Long distance running, however, had always eluded me. I was an asthmatic adolescent, and when I outgrew that, I learned that I had flat feet which caused shin splints and knee pain every time I tried to do more than a pre-gym warmup run.
So eventually, I gave up on running, believing that it just wasn’t “my thing.” Moving to Japan in 2009 didn’t change that—until I started working in the head office of a large Japanese company a few years later.
In her book, The Culture Map, Erin Meyer is quick to point out that successful Japanese business relationships depend heavily on equally fruitful personal relationships. This concept usually appears in the form of the evening nomikai (drinking party) that Japanese corporate life is famous for. However, the culture in the company I worked for was different. Besides the occasional night out for food and drinks, my colleagues loved to go running. They often participated in various marathons throughout Tokyo and beyond. It was only a matter of time before they asked me to join them.
My initial reaction was to decline and proclaim, “I’m not a runner.” To me, a mere five-kilometer marathon seemed like a world of pain. However, in the back of my mind, I knew that I could run five kilometers in separate sprints, and I had been experimenting with various running shoes to provide the necessary arch support to run farther in one shot.
Eventually, I couldn’t resist the appeal of joining in on this office obsession, so I figured I’d give a mini-marathon a shot. If anything, it was a chance to spend more time with colleagues I enjoyed working with.
Although I was one of the last in our group to finish the marathon, I had accomplished something I never thought possible. That lit a spark in me that now burns as a roaring flame. These days, I go on 10 to 15-kilometer runs regularly, and will occasionally do a 20-kilometer run with some of the same (now former) coworkers I ran with all those years ago.
Camaraderie in Japanese companies can be more than nights on the town with your coworkers. Depending on the company you work for, you may find yourself propelled to new mental and physical heights. If you’re new to Japan, be open-minded and let your colleagues inspire you to try new things.
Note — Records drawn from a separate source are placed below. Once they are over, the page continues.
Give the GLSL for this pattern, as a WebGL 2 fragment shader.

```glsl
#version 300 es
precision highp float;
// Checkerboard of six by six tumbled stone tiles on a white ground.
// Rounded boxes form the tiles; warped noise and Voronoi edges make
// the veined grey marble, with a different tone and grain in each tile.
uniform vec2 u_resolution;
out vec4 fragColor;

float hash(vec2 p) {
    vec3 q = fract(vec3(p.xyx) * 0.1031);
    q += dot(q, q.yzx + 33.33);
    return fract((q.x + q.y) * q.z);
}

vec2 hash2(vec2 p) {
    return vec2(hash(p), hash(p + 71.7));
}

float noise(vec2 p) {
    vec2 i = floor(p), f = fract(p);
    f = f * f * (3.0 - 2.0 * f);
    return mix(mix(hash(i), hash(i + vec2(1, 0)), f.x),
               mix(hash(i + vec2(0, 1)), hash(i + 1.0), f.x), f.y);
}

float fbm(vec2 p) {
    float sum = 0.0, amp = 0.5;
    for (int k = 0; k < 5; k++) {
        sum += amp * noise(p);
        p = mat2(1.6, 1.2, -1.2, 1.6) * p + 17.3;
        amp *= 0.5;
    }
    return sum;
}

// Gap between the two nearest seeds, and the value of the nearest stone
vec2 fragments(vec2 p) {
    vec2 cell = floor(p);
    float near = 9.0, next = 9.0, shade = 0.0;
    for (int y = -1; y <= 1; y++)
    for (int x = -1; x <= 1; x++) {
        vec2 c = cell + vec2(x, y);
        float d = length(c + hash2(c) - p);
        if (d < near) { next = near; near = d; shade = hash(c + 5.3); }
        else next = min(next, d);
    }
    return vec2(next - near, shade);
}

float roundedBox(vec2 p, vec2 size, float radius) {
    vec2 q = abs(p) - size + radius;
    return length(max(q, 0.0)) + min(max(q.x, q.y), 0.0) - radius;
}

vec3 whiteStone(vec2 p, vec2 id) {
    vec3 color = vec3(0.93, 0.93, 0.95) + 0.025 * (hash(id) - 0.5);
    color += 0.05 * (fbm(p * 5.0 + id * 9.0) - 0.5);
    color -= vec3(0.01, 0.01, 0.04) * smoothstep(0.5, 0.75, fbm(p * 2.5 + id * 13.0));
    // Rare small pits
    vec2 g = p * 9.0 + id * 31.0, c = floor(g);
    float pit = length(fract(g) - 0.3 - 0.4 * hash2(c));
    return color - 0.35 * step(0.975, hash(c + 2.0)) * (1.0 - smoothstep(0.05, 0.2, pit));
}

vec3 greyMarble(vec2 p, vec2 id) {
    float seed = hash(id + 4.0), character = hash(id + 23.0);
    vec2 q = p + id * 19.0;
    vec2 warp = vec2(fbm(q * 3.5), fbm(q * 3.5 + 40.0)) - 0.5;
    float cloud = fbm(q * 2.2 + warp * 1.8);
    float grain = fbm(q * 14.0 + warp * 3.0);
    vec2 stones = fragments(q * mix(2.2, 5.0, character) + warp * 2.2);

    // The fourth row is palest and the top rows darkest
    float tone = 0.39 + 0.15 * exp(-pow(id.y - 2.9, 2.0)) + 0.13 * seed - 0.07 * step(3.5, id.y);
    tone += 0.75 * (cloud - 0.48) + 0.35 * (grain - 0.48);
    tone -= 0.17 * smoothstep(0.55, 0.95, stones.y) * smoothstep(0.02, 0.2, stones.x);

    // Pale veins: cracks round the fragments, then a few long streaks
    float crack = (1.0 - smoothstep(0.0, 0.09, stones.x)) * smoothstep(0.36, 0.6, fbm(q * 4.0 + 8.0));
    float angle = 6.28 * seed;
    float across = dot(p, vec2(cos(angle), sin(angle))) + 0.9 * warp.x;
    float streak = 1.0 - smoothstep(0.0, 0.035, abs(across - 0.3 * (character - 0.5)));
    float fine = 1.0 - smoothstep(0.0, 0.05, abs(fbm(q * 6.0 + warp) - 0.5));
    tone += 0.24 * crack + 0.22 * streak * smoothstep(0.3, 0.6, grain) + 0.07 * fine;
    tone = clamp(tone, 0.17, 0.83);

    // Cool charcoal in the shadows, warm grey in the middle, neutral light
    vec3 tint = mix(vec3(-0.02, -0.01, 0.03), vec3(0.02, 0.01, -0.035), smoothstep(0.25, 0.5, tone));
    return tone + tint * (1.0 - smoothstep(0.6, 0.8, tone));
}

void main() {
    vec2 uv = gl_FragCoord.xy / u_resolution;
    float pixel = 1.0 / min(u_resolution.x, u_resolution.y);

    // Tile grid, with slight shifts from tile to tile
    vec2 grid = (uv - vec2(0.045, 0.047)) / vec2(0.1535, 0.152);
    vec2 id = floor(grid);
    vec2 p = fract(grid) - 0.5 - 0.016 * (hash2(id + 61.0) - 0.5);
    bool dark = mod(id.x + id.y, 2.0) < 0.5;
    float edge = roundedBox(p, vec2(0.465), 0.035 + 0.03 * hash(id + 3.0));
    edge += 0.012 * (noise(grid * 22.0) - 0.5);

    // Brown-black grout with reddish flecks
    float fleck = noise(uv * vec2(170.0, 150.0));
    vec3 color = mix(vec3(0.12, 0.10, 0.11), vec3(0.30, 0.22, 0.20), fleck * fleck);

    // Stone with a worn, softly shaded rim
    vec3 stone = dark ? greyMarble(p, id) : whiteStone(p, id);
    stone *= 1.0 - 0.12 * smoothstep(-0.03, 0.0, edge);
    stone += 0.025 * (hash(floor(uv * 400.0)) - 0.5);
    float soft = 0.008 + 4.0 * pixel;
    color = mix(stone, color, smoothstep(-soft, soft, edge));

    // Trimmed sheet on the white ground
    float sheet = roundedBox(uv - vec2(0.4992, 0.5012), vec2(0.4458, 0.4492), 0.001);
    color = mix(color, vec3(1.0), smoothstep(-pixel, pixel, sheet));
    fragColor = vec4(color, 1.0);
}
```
You never know where curiosity and camaraderie will take you.
*The feature picture for this article is a scene from the 39th Annual Yokota Striders Frostbite Run, held on January 19, 2020 at Yokota Air Base, Japan.